d. The bog turtle (Glyptemys muhlenbergii) is the smallest turtle in the United States. The species depends on spring fed wetlands and has been listed as federally threatened by the U.S. Fish and Wildlife Service since 1997. Efforts to conserve the species include the use of quantification tools for assessing habitat quality. Photograph by Garry Pebbles, U.S. Fish and Wildlife Service, used with permission.

References Cited

Chiavacci, S.J., and Pindilli, E.J., 2020, Trends in biodiversity and habitat quantification tools used for market-based conservation in the United States: Conservation Biology, v. 34, no. 1, p. 125–136. [Also available at https://doi.org/10.1111/cobi.13349].

Chiavacci, S.J., French, E.D., and Morgan, J.A., 2022, Database of biodiversity, habitat, and aquatic resource quantification tools used for market-based conservation in the United States (ver. 2.0, June 2022): U.S. Geological Survey data release, https://doi.org/10.5066/F79G5M3X.

For additional information, contact:

Scott J. Chiavacci, Ph.D., Ecologist

U.S. Geological Survey

Science and Decisions Center

12201 Sunrise Valley Drive

Reston, VA 20192

703-648-4063

schiavacci@usgs.gov

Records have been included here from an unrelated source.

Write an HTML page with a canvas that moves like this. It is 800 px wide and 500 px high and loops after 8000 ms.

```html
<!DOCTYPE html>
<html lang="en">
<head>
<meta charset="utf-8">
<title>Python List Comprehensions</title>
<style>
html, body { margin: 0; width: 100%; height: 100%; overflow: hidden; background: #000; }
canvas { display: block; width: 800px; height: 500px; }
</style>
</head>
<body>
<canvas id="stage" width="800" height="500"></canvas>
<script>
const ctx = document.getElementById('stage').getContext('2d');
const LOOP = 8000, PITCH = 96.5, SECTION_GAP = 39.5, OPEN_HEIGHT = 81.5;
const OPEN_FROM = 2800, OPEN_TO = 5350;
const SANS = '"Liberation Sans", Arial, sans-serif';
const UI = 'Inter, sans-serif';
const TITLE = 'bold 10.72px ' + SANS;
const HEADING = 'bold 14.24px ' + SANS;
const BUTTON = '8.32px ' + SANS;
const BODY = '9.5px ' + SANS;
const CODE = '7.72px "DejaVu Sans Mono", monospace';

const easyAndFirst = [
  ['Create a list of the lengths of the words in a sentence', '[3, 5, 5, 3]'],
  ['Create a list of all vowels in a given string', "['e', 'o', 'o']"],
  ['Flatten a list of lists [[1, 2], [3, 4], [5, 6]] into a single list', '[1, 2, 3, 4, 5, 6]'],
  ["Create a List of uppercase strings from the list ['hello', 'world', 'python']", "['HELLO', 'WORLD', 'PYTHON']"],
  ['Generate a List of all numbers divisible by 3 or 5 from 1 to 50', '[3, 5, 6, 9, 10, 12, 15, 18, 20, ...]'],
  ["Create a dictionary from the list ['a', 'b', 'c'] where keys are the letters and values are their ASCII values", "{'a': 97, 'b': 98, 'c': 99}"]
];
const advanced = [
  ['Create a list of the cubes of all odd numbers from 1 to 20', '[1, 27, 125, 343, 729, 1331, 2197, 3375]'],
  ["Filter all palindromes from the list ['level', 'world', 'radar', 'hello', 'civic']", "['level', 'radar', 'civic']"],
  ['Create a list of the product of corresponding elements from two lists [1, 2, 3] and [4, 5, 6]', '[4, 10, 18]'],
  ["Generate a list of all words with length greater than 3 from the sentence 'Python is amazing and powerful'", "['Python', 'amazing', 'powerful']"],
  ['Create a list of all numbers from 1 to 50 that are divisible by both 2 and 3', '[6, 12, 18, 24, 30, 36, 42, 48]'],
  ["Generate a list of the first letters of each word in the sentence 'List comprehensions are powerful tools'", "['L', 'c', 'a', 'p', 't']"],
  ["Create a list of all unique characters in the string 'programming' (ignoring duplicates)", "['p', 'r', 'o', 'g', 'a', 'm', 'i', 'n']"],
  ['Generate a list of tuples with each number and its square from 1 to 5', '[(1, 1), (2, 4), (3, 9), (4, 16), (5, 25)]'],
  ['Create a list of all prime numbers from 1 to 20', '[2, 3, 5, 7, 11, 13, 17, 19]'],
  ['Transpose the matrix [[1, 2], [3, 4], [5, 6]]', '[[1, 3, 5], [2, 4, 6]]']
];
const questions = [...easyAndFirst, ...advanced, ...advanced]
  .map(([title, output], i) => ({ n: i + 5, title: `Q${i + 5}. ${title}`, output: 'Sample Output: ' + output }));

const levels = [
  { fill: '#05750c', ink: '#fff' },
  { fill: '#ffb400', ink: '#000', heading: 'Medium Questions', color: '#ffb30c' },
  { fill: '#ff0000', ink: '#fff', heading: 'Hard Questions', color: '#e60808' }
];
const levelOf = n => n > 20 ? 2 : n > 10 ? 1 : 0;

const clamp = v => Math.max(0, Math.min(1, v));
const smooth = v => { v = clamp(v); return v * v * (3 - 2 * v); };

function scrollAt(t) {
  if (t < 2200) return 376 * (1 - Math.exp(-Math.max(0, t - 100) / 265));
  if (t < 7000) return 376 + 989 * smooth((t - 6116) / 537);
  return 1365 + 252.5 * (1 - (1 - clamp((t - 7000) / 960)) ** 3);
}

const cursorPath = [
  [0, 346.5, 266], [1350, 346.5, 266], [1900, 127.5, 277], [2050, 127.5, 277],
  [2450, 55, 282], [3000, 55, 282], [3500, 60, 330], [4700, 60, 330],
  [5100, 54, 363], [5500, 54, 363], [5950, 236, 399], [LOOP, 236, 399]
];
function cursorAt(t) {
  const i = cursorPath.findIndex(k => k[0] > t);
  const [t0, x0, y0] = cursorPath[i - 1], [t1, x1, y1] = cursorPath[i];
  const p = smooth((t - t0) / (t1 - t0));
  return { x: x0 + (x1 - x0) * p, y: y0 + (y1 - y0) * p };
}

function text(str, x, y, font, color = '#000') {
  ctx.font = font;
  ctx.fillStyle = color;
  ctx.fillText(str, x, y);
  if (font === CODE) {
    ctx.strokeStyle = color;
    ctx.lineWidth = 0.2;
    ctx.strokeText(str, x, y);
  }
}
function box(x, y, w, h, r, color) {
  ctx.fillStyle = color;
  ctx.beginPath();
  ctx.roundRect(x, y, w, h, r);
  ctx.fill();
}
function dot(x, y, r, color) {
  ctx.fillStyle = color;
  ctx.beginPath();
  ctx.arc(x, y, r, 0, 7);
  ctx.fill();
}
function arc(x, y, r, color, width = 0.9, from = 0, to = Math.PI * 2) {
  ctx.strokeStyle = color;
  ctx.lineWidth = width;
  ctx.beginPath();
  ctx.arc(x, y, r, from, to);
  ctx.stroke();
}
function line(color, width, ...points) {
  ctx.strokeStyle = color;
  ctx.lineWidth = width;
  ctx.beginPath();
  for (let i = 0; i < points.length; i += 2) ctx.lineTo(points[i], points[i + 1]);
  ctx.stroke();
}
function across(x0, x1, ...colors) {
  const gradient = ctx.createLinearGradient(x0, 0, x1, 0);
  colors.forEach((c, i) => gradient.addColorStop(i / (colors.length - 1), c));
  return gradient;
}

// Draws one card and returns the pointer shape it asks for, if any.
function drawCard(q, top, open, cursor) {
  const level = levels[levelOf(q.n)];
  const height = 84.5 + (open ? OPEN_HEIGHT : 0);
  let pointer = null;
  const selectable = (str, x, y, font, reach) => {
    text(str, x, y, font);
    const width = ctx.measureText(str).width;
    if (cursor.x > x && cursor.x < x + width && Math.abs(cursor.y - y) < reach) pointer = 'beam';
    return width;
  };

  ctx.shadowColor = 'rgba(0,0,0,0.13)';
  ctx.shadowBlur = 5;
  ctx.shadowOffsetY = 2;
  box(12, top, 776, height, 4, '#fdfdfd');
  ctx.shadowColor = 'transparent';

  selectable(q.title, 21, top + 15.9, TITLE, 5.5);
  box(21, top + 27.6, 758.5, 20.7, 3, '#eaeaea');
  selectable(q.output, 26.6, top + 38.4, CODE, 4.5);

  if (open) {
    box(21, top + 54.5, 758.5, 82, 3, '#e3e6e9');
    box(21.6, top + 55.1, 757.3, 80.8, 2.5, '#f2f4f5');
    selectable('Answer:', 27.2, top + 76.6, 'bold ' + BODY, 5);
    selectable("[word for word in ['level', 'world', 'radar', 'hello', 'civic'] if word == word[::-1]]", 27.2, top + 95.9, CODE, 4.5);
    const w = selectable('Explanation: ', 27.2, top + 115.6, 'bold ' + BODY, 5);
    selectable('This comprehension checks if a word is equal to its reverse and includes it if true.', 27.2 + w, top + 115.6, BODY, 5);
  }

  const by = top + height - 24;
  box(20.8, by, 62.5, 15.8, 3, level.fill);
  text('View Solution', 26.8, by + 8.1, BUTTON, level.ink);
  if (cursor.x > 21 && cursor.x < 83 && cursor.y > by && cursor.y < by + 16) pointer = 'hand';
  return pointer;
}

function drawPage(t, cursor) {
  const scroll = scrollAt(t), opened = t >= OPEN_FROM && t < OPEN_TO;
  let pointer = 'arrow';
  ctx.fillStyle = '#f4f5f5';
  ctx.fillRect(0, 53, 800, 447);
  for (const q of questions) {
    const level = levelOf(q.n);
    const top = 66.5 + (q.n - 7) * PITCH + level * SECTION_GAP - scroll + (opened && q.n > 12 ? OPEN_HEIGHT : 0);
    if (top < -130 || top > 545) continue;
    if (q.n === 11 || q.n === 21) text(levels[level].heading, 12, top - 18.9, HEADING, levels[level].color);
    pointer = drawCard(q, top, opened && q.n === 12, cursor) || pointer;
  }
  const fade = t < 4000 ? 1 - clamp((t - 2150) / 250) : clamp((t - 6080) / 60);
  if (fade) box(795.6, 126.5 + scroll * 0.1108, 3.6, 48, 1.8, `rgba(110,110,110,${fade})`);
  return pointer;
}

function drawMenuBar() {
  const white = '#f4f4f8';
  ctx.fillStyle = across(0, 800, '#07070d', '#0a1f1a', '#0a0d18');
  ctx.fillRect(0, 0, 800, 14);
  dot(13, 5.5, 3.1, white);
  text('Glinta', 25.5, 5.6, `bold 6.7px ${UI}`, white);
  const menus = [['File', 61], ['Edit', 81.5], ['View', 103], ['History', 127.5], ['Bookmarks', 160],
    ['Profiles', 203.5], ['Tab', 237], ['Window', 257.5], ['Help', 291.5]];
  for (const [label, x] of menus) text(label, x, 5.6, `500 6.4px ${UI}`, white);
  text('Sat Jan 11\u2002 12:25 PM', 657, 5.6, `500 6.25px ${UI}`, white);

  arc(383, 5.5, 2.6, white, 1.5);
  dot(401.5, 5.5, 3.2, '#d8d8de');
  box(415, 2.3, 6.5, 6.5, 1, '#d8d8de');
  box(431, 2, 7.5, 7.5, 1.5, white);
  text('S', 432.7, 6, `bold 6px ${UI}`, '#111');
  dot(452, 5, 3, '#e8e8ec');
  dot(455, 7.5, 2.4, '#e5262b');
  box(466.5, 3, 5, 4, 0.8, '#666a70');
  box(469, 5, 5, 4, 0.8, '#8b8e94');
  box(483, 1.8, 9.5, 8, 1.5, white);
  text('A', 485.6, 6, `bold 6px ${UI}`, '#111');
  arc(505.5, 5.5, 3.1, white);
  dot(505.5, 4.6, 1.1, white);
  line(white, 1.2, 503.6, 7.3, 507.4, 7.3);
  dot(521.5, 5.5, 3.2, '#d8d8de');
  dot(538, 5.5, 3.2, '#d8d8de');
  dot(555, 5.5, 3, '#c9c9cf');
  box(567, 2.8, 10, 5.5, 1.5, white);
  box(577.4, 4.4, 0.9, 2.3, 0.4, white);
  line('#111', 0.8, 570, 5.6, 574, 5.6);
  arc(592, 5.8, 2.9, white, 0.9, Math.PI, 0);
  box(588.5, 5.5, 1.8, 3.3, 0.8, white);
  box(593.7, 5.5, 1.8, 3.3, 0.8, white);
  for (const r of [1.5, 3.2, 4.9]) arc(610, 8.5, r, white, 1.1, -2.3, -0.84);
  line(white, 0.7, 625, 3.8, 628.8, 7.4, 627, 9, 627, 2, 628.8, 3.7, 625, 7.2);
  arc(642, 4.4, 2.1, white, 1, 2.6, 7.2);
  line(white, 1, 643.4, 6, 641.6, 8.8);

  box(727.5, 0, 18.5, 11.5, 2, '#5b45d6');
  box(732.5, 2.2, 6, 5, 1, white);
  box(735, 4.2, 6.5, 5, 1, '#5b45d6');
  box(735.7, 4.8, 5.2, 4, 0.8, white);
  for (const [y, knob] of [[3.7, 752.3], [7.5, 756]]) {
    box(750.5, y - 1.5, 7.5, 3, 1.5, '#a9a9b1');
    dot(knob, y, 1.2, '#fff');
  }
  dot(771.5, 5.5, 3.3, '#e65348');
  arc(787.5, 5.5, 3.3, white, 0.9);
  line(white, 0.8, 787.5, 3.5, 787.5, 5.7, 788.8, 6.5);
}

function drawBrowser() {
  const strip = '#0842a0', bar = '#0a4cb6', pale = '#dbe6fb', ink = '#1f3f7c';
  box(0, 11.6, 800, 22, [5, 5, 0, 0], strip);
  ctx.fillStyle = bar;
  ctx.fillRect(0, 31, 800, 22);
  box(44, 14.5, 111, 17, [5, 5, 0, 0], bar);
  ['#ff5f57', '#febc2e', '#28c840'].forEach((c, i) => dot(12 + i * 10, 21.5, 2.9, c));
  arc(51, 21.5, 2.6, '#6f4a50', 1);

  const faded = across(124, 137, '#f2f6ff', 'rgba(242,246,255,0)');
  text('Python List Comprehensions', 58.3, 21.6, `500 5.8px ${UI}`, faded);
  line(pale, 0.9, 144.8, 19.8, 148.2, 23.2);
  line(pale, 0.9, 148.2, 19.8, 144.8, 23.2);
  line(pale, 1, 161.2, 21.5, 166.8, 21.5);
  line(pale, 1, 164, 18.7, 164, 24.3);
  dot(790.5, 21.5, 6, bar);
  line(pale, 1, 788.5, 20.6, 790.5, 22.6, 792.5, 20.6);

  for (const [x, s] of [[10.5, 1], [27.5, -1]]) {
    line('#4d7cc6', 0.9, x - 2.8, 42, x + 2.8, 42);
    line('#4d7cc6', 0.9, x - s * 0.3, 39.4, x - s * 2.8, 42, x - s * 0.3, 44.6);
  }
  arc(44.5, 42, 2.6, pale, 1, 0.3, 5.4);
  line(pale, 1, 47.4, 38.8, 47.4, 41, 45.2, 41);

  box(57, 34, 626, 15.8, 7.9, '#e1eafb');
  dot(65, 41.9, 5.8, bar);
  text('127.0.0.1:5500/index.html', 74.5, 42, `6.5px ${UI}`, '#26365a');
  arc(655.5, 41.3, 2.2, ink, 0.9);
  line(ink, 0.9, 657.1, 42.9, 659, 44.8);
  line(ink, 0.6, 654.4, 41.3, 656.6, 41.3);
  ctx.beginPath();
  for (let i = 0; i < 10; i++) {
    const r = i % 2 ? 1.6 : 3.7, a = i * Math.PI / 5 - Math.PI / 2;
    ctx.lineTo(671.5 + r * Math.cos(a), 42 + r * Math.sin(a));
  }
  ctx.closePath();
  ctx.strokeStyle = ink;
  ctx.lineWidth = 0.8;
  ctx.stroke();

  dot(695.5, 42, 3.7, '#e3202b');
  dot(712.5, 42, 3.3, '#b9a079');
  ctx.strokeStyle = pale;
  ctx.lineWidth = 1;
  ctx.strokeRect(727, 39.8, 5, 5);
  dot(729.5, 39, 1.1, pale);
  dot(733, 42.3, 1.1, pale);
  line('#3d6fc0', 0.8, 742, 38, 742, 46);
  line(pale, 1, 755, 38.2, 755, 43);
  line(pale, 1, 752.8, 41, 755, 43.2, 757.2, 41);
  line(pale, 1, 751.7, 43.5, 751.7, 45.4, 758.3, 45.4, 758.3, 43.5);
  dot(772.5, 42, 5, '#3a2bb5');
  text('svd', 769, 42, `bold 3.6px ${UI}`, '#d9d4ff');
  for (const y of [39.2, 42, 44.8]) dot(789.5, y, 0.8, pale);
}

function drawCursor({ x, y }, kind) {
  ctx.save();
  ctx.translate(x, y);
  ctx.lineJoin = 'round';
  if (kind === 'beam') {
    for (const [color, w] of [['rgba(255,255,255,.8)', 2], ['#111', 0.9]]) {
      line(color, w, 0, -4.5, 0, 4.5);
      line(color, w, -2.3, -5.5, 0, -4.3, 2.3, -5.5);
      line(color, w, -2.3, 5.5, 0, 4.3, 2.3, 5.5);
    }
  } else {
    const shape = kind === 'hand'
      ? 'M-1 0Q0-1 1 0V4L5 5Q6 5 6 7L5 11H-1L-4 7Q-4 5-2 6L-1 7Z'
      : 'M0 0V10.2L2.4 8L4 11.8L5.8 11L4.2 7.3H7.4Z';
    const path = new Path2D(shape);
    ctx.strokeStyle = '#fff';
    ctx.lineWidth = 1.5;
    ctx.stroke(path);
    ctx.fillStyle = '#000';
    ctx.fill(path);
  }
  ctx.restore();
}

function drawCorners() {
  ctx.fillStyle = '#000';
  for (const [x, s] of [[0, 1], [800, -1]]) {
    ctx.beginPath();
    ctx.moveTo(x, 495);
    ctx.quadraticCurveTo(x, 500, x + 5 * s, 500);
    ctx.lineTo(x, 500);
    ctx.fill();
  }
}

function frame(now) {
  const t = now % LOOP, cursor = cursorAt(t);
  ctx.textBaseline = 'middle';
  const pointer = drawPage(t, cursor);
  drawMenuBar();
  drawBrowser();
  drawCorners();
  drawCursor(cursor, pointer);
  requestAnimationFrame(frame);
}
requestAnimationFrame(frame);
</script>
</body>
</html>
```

Disclaimers

Any use of trade, firm, or product names is for descriptive purposes only and does not imply endorsement by the U.S. Government.

Although this information product, for the most part, is in the public domain, it also may contain copyrighted materials as noted in the text. Permission to reproduce copyrighted items must be secured from the copyright owner.

Suggested Citation

Chiavacci, S.J., French, E.D., and Morgan, J.A., 2022, Database of biodiversity, habitat, and aquatic-resource quantification tools used in market-based conservation — 2022 update: U.S. Geological Survey Fact Sheet 2022–3068, 2 p., https://doi.org/10.3133/fs20223068.

ISSN: 2327-6932 (online)

Publication type Report
Publication Subtype USGS Numbered Series
Title Database of biodiversity, habitat, and aquatic-resource quantification tools used in market-based conservation — 2022 update
Series title Fact Sheet
Series number 2022-3068
DOI 10.3133/fs20223068
Year Published 2022
Language English
Publisher U.S. Geological Survey
Publisher location Reston, VA
Contributing office(s) Science and Decisions Center
Description 2 p.
Online Only (Y/N) Y
Additional Online Files (Y/N) N
Google Analytic Metrics Metrics page
Additional publication details